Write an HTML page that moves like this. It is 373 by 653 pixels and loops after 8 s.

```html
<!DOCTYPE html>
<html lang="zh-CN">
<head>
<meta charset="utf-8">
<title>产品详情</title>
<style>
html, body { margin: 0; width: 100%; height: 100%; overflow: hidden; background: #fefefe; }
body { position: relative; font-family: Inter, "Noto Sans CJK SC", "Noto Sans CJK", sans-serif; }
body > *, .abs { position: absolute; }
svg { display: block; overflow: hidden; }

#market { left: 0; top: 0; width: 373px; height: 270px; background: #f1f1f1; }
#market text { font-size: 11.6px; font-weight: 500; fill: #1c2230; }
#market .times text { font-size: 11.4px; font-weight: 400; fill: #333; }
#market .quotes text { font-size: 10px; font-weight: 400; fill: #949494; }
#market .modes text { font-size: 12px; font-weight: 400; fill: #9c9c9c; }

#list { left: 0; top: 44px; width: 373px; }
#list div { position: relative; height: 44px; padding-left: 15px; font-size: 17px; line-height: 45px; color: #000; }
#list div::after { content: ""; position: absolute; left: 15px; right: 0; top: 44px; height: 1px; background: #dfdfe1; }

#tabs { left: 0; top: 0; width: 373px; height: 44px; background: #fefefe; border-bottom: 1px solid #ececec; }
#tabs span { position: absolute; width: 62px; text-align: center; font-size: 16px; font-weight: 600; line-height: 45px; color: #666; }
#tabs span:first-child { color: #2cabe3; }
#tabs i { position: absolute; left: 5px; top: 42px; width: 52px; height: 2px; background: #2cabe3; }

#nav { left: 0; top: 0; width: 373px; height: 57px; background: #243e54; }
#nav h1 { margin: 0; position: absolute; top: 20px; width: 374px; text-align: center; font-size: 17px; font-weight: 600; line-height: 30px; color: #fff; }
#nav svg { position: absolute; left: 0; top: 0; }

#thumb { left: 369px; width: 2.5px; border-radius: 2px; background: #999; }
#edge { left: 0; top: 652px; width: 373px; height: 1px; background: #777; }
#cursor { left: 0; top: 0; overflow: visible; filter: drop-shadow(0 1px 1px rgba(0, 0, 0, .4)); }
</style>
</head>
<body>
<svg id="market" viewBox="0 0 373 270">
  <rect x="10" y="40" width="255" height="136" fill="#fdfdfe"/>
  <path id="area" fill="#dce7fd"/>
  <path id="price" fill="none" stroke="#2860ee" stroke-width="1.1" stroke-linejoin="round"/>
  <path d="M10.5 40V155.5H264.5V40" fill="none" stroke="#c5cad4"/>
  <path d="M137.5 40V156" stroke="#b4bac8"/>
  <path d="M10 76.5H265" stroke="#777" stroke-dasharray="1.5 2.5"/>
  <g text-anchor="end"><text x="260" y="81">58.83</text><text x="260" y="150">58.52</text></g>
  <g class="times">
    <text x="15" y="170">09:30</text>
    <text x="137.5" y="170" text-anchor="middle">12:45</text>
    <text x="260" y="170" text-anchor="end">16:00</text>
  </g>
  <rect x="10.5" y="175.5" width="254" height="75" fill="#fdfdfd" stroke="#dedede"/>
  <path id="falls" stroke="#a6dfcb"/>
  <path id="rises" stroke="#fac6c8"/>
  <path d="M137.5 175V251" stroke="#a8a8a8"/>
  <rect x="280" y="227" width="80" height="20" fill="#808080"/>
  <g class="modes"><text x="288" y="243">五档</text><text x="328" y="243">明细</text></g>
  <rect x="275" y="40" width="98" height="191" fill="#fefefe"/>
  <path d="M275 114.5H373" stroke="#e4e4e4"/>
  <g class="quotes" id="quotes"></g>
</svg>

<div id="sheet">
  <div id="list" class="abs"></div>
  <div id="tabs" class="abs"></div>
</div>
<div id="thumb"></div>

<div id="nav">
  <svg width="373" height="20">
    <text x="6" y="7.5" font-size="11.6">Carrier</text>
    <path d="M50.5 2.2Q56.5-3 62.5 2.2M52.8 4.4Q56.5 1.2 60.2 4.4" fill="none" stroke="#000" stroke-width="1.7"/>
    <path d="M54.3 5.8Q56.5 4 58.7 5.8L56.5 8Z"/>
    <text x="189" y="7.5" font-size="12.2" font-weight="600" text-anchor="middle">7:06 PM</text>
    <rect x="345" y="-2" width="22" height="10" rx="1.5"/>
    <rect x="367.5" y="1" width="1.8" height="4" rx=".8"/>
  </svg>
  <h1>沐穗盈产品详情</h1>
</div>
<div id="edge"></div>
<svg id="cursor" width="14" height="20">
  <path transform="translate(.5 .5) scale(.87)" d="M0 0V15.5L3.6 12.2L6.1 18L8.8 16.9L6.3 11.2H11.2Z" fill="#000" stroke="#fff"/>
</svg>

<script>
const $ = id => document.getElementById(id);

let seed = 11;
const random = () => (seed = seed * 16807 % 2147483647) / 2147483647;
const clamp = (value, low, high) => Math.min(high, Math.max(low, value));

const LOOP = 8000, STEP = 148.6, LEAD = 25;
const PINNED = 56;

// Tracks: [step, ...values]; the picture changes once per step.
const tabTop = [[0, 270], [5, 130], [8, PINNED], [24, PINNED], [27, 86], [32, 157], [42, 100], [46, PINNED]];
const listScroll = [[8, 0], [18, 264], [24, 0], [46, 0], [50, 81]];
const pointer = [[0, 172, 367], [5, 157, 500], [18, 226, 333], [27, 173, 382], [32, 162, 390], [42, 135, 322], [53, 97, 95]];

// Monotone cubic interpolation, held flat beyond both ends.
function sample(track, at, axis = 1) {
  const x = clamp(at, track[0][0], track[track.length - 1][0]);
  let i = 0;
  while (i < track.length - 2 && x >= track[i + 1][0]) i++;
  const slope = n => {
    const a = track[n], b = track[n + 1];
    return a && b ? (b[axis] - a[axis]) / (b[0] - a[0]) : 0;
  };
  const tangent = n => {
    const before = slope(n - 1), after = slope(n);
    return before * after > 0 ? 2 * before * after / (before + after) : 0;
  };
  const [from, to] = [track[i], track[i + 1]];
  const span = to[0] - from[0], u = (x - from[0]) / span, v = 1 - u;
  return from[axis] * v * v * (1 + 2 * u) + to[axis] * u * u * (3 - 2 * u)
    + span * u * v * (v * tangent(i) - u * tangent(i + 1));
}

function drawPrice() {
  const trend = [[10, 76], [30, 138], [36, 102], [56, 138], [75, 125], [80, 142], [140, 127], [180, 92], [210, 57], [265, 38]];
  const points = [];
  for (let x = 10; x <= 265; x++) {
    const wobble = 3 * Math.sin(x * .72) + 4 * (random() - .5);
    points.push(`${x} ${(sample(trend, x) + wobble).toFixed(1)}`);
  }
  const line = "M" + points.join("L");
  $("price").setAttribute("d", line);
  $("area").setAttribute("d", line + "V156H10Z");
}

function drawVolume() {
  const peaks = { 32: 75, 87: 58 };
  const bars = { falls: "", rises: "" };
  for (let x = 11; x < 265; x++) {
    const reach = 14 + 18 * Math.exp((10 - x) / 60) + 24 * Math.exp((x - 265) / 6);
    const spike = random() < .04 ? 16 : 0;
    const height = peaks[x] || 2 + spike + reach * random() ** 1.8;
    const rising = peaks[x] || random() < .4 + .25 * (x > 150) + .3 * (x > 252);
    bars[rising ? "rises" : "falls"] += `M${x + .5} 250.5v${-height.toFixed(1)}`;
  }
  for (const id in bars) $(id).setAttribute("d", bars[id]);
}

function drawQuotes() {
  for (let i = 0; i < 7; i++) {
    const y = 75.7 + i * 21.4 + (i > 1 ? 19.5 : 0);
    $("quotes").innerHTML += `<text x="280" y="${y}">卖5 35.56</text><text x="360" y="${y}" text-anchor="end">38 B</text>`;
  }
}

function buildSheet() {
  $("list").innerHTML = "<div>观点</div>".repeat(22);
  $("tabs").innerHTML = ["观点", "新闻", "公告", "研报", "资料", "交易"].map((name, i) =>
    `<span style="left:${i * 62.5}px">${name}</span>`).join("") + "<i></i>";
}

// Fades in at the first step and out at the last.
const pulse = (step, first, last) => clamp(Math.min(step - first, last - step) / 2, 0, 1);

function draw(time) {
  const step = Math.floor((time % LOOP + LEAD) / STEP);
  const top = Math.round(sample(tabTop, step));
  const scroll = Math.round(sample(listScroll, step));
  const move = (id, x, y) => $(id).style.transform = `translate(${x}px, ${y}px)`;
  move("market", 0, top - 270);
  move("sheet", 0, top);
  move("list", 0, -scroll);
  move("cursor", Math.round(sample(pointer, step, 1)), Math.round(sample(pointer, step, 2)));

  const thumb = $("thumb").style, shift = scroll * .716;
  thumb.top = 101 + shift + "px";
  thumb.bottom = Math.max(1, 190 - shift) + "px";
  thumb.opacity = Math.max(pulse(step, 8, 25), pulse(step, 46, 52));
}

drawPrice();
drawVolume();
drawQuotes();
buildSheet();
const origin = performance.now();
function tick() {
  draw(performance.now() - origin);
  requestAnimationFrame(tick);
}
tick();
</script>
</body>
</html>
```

[WORK REQUIRED]
Find each line in the records that includes the word "color". Report the total and nothing more.

[RESPONSE BOX]
4